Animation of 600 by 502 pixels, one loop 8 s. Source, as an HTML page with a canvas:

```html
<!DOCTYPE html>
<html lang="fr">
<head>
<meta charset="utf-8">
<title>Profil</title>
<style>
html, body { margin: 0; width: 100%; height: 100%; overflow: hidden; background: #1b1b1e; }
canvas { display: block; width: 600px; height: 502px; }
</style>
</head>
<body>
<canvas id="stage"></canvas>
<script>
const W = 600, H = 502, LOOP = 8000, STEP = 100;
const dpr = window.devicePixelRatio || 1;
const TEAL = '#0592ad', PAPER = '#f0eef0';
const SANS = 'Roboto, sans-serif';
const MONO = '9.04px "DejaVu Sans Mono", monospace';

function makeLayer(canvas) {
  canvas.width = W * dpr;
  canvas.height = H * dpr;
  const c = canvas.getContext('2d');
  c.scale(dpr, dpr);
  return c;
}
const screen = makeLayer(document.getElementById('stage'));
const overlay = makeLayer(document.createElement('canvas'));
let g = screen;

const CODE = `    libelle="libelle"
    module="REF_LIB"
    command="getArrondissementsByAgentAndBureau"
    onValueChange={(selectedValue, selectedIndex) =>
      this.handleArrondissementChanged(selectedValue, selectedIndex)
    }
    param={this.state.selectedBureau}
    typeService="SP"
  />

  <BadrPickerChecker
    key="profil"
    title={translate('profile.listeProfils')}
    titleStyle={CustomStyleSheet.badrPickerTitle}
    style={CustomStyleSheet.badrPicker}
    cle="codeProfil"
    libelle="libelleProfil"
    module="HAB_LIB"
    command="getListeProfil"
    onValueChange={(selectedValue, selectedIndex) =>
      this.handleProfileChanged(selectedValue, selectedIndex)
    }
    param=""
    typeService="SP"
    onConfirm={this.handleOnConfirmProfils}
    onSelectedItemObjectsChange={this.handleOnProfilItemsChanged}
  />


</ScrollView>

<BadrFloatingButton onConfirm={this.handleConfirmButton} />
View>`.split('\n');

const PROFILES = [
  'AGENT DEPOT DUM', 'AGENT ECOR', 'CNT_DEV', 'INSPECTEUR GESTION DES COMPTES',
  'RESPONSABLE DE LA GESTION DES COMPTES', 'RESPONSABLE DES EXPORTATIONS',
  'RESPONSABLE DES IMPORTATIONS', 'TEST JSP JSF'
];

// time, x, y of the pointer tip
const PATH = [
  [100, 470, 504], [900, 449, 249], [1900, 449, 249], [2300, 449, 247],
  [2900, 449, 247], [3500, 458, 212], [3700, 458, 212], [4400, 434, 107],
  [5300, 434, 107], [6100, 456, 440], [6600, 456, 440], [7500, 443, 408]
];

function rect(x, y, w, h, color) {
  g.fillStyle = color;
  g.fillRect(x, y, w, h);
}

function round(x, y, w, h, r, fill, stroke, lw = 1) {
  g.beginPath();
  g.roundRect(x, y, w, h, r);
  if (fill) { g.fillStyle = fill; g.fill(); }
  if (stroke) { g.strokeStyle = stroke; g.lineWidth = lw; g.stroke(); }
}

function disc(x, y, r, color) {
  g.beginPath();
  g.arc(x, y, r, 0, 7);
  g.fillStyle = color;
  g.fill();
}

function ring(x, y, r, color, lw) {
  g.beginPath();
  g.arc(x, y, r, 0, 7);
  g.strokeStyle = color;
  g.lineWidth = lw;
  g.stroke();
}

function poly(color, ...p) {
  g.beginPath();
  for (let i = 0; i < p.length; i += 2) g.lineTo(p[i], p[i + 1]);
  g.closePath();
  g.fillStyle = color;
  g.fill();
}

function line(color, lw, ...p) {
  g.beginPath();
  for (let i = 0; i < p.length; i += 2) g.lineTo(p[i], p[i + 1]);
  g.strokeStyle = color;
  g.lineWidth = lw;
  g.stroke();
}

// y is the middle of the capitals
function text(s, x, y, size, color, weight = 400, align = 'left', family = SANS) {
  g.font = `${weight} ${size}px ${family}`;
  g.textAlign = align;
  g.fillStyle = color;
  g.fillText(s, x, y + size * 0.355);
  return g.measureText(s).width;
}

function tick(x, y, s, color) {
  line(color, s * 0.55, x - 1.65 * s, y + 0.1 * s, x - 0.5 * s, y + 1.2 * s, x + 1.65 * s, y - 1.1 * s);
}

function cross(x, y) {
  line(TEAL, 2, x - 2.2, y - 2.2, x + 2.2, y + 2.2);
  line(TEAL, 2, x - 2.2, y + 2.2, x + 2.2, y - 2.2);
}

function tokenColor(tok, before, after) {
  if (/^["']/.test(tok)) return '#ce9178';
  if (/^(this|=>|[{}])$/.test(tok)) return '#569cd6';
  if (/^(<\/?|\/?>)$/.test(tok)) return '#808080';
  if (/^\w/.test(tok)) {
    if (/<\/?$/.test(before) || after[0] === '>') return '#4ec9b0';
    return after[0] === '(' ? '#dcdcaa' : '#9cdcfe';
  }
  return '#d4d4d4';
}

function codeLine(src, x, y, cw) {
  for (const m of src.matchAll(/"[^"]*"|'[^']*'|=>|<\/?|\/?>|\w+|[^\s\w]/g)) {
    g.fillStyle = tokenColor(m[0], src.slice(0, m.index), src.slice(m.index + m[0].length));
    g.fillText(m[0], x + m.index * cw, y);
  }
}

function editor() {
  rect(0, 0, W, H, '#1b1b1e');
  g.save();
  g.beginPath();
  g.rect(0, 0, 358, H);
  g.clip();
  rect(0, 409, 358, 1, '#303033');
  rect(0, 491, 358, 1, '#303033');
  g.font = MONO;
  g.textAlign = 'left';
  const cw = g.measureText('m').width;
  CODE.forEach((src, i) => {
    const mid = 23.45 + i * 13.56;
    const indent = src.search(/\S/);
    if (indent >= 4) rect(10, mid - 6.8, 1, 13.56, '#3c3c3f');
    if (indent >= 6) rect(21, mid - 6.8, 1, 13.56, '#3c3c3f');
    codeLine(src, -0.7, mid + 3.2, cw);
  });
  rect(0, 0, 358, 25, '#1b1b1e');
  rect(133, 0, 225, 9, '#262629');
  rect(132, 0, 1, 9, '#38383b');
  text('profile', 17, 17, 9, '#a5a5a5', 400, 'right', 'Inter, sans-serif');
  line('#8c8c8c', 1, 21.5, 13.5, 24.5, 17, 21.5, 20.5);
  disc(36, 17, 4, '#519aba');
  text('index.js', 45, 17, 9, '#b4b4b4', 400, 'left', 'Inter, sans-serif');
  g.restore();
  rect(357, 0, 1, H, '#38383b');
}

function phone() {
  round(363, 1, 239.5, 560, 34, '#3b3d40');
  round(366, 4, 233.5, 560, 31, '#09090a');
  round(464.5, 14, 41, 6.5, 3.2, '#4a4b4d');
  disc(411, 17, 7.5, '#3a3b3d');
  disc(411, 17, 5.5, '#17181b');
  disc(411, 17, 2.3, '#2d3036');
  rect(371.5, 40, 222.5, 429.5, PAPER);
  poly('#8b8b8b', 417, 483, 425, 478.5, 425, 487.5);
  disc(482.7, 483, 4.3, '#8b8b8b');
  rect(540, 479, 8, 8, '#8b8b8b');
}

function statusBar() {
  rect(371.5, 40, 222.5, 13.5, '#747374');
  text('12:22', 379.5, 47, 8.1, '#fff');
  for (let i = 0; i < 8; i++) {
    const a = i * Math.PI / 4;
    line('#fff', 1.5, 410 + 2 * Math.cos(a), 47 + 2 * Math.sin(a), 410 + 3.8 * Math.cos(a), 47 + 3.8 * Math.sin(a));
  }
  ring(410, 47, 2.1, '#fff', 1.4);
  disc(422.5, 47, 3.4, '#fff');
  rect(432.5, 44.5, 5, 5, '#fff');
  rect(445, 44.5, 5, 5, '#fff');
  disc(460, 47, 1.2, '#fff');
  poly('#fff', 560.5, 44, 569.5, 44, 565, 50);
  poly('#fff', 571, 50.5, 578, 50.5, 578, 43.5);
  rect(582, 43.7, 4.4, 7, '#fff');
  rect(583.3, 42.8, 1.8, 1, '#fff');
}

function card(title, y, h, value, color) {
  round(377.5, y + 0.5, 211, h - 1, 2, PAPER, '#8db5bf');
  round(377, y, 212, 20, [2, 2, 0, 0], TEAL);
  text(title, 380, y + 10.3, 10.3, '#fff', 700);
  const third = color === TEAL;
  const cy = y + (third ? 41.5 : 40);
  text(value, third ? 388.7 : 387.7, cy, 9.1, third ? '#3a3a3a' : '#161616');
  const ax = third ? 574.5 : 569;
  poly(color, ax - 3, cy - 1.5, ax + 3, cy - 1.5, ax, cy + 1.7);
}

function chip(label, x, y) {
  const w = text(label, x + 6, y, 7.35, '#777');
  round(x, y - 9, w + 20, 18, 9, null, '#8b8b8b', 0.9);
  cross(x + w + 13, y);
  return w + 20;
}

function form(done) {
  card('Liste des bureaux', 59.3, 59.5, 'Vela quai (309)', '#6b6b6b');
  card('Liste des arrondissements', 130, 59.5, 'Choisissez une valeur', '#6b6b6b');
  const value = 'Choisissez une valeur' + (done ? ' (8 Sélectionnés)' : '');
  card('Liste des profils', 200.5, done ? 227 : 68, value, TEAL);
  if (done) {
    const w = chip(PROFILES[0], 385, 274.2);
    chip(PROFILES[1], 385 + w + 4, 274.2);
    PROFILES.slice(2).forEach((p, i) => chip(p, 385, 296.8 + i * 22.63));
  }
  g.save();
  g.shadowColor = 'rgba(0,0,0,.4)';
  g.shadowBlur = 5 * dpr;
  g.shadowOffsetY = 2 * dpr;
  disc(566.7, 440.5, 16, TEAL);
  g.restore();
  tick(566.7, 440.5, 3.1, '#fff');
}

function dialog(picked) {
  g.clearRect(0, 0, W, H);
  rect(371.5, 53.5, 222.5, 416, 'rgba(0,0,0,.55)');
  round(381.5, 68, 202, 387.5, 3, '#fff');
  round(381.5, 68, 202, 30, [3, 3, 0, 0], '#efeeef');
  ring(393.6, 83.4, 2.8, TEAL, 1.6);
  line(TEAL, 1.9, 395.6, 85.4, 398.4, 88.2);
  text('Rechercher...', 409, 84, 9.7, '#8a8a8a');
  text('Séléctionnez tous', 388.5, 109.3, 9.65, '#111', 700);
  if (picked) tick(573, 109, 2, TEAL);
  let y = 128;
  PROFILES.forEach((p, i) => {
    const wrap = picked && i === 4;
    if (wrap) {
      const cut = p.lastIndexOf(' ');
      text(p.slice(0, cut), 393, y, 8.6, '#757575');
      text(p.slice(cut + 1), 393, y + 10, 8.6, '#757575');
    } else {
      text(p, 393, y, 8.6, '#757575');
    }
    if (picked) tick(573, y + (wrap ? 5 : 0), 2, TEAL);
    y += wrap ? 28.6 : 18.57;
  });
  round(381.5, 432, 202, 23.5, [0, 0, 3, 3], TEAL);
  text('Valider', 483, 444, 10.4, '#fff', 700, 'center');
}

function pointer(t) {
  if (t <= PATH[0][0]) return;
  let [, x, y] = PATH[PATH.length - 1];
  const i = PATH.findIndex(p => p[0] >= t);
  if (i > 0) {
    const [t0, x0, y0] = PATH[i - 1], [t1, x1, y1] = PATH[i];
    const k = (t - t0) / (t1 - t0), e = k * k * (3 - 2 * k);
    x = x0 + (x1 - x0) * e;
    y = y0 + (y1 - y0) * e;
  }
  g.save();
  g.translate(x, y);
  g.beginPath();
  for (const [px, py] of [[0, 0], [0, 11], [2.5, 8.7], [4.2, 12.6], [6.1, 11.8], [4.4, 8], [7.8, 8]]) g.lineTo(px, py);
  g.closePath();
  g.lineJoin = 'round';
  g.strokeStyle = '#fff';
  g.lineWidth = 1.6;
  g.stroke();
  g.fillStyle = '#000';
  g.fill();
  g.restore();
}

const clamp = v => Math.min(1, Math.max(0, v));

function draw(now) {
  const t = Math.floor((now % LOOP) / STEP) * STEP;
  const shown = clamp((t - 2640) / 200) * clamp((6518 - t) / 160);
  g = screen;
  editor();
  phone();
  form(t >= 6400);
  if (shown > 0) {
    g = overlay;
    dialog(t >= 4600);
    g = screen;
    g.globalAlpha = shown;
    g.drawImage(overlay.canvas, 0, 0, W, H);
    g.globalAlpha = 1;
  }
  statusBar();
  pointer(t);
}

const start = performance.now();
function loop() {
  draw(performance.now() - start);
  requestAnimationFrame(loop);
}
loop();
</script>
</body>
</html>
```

══════════

• [ASSIGNMENT]:
Show every line from the listing above in which the string "return" appears.

• [ANSWER FOR THIS EXERCISE]:
  return c;
  return g.measureText(s).width;
  if (/^["']/.test(tok)) return '#ce9178';
  if (/^(this|=>|[{}])$/.test(tok)) return '#569cd6';
  if (/^(<\/?|\/?>)$/.test(tok)) return '#808080';
    if (/<\/?$/.test(before) || after[0] === '>') return '#4ec9b0';
    return after[0] === '(' ? '#dcdcaa' : '#9cdcfe';
  return '#d4d4d4';
  return w + 20;
  if (t <= PATH[0][0]) return;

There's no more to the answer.